    The irony of a Government that has railed against restrictions on land development by councils voting against removing those restrictions should be noted. And also that the proposal for infrastructure bonds was backed by the right-leaning New Zealand Initiative and voted for by the Greens and Labour. Strange times indeed.

  3. Great news for smart property investors.

    Too bad so sad for the losers without houses.

  4. Tiliqua scincoidesMEMBER

    I need to look into getting some Auckland property.

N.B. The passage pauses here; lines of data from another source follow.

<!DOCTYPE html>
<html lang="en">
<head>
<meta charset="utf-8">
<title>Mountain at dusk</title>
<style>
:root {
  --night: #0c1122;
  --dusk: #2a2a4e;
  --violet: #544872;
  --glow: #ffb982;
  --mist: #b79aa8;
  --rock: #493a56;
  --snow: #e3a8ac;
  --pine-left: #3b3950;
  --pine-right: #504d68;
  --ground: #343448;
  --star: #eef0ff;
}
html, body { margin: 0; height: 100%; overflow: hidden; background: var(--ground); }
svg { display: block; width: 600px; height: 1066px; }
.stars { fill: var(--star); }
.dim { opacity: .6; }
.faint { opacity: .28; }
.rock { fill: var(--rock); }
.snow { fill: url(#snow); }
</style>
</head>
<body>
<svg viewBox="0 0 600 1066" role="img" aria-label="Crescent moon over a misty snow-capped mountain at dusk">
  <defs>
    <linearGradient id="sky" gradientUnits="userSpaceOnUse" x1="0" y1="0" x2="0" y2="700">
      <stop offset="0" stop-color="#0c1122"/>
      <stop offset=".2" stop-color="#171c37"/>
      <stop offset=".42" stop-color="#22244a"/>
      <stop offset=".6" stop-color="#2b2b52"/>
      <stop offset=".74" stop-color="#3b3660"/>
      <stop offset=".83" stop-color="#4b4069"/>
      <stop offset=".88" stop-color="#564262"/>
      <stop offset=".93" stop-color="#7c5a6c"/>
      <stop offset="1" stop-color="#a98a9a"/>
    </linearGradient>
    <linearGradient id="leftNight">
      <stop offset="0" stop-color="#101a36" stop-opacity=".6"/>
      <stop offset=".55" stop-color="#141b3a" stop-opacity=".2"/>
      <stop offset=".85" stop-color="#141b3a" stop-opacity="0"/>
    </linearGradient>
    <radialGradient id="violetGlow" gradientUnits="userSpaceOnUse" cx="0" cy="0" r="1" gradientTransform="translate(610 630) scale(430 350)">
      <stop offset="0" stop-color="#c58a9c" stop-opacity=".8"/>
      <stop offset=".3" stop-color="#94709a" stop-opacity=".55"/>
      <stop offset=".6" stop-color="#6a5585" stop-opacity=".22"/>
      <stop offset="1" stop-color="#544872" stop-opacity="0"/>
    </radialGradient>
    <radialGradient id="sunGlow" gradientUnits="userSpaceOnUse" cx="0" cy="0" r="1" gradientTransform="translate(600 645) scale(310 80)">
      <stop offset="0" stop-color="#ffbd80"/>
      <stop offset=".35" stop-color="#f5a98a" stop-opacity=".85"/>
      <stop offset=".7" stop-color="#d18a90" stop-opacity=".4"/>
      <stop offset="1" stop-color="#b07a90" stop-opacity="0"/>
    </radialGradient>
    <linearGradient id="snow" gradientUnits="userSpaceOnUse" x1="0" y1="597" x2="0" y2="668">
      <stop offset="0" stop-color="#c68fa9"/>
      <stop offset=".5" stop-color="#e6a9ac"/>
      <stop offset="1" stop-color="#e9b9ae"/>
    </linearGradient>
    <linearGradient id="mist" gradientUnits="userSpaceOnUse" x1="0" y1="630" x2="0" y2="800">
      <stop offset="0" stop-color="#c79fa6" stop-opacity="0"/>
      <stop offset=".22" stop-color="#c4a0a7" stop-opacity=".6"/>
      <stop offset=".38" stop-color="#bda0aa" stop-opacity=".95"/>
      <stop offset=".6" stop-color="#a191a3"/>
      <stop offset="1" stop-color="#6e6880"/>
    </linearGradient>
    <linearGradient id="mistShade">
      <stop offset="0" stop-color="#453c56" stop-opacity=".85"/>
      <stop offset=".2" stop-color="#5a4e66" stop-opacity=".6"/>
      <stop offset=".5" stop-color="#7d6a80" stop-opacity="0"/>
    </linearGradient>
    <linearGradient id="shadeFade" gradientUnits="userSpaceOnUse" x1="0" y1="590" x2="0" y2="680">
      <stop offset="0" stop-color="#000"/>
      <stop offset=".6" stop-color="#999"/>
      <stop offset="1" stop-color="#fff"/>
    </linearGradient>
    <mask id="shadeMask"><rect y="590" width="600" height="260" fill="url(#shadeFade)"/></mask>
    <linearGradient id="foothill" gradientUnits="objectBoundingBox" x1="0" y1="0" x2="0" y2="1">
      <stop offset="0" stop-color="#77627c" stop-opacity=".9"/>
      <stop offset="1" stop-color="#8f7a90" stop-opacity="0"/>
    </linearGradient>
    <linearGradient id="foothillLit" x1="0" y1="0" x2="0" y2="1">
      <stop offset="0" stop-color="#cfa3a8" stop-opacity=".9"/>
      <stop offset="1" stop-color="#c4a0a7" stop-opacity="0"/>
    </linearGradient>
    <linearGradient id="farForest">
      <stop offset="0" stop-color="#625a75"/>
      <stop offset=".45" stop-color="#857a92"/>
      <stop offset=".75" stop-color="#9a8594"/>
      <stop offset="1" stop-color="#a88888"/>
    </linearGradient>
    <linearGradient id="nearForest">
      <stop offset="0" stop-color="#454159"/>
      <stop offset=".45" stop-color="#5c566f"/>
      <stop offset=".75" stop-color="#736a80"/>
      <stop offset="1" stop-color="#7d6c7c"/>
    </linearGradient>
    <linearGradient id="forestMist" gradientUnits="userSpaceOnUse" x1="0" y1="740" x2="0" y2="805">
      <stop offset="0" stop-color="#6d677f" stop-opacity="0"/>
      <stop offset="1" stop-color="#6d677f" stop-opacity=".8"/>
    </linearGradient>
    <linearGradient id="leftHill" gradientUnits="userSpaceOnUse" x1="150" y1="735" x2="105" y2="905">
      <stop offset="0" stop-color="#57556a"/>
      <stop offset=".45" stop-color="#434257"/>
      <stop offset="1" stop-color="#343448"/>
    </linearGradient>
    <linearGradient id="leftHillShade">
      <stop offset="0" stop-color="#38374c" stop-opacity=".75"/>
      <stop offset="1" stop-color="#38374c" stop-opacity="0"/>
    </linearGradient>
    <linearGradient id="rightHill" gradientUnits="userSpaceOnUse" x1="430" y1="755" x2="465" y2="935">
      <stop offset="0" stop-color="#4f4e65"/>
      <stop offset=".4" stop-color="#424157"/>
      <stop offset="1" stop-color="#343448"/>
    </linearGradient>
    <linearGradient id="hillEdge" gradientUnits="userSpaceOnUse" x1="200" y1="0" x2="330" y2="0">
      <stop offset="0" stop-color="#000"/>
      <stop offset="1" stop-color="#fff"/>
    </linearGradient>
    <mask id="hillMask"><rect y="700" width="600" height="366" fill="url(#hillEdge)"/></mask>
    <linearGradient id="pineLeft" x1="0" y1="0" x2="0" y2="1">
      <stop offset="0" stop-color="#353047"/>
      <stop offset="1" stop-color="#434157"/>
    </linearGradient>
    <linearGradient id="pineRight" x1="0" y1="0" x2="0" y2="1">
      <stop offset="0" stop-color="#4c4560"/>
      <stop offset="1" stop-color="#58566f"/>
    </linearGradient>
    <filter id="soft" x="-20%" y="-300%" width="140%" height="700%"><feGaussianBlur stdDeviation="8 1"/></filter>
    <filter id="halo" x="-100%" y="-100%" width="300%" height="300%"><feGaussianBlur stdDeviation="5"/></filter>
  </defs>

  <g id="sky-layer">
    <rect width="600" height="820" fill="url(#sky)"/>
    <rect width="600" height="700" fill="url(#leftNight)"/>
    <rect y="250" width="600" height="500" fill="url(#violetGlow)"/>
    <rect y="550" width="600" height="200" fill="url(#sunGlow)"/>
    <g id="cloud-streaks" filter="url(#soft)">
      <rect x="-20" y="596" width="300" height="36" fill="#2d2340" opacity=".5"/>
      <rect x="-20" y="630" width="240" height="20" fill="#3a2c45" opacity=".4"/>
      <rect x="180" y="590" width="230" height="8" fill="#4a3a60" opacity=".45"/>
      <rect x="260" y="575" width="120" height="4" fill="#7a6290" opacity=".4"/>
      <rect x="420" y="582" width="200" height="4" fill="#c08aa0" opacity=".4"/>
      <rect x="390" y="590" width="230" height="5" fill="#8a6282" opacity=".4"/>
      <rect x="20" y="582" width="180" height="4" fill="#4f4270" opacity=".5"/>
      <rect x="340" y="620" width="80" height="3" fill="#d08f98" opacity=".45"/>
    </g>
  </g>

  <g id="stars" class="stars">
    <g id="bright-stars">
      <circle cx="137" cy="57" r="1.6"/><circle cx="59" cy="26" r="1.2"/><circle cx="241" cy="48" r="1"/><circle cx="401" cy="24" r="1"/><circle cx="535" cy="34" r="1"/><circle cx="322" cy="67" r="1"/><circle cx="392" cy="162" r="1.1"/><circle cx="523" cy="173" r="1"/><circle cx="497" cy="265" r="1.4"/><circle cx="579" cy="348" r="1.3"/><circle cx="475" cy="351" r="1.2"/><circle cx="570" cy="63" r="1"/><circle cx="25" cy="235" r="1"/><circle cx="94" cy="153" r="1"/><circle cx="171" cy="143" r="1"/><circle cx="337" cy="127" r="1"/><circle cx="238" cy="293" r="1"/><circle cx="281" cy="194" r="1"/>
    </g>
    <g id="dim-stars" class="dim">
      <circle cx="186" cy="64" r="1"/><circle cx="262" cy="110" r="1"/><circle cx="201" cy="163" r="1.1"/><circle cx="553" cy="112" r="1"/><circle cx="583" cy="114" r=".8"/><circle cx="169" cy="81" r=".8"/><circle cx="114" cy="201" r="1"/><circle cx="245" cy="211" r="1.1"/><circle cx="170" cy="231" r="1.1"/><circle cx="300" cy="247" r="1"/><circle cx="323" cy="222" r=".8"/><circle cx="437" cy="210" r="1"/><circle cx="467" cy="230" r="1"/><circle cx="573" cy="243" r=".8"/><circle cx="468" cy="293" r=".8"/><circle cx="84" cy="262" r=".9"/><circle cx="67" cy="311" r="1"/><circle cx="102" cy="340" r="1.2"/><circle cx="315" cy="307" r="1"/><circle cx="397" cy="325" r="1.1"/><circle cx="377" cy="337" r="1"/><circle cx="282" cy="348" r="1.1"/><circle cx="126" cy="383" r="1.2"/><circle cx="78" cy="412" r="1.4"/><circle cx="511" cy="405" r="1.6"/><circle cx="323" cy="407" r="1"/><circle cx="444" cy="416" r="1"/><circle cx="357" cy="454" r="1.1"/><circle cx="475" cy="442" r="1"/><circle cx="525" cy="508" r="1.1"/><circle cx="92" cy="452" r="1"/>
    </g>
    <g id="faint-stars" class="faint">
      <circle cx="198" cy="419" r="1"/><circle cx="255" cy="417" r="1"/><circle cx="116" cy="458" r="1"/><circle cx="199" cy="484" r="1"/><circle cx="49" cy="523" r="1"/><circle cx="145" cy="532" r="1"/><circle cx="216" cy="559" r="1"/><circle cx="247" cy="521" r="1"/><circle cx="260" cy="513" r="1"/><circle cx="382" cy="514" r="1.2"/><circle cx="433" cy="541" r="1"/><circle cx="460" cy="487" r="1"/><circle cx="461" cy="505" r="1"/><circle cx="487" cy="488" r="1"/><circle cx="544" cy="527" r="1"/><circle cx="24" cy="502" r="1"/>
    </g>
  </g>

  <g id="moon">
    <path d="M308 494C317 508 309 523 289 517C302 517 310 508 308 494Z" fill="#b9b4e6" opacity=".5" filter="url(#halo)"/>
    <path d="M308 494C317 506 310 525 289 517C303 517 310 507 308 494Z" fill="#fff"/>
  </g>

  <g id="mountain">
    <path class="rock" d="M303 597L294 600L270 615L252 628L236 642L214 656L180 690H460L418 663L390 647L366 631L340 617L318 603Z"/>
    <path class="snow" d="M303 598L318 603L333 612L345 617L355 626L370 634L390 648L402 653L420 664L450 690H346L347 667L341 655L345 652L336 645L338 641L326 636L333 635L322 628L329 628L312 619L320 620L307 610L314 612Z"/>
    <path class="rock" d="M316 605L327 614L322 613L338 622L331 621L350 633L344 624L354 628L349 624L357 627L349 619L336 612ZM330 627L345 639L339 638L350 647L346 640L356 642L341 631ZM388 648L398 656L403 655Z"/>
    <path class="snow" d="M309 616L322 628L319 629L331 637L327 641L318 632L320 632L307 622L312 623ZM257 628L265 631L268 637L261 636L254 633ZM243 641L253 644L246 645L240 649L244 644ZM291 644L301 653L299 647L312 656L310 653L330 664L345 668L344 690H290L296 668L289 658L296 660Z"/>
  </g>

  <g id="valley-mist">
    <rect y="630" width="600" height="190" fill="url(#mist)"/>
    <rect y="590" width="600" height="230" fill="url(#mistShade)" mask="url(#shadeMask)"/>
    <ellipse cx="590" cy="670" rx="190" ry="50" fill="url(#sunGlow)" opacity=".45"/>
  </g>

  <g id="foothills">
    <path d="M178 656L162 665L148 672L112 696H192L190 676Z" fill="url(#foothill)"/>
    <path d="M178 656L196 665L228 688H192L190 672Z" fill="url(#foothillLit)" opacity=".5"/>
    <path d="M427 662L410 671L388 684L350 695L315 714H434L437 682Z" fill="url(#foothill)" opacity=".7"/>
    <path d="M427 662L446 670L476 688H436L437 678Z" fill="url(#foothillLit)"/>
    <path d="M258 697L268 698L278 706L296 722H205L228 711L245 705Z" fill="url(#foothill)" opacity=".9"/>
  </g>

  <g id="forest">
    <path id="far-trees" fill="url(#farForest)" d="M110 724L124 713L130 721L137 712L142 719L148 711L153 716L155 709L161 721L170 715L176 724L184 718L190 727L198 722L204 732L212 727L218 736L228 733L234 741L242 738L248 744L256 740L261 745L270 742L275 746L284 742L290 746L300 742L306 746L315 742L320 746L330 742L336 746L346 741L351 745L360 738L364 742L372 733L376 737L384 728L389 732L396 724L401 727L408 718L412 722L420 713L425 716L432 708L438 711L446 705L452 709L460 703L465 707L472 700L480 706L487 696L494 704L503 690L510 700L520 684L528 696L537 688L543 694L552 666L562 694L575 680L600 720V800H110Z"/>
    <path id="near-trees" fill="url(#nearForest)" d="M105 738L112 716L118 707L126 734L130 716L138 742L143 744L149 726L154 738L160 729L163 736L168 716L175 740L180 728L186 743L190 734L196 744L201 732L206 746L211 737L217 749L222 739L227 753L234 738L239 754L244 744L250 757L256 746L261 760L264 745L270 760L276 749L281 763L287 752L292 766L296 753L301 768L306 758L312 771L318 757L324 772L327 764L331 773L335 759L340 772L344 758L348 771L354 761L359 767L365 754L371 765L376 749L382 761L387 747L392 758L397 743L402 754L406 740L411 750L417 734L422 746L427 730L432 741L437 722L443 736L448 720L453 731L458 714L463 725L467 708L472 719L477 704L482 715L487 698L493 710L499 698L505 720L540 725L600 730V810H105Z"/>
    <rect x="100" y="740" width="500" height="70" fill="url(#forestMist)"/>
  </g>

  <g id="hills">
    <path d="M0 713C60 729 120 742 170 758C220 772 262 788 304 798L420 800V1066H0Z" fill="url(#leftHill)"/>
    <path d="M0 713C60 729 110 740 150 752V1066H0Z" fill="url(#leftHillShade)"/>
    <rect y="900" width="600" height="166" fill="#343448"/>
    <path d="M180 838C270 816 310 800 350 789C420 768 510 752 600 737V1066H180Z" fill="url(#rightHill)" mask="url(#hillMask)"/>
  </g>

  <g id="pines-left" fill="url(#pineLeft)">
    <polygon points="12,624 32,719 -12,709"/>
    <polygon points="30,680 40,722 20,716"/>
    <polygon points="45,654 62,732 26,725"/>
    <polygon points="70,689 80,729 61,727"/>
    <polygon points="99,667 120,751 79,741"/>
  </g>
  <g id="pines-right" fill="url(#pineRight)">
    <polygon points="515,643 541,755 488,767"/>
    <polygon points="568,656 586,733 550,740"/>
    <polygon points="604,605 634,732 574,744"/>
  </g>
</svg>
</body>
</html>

Beautiful city too.

  5. Nick Smith says housing affordability is in the eye of the beholder; Defends government’s track record on Auckland affordable housing supply; Says can’t regulate prices in SHA developments, despite desire for 10% affordable | interest.co.nz

    https://www.interest.co.nz/property/88610/nick-smith-says-housing-affordability-eye-beholder-defends-government%E2%80%99s-track-record

    Nick Smith has defended the government’s track record on boosting Auckland’s affordable housing supply, while admitting affordability levels in the city are not at satisfactory levels.

    The Building and Construction Minister was speaking on Radio NZ about a story that despite the Auckland Housing Accord stipulating 10% of any Special Housing Area development must be ‘affordable’, the Council didn’t in fact have any figures or idea of what prices these houses had been sold for – or whether the houses had even been built.

    Smith said the purpose of the SHAs was primarily focussed on increasing supply in Auckland, not on regulating prices of the houses built. “The Productivity Commission, the independent hearings panel and the Auckland Council all concluded that trying to regulate house prices through the resource consenting process was a nonsense,” he said. … read more via hyperlink above …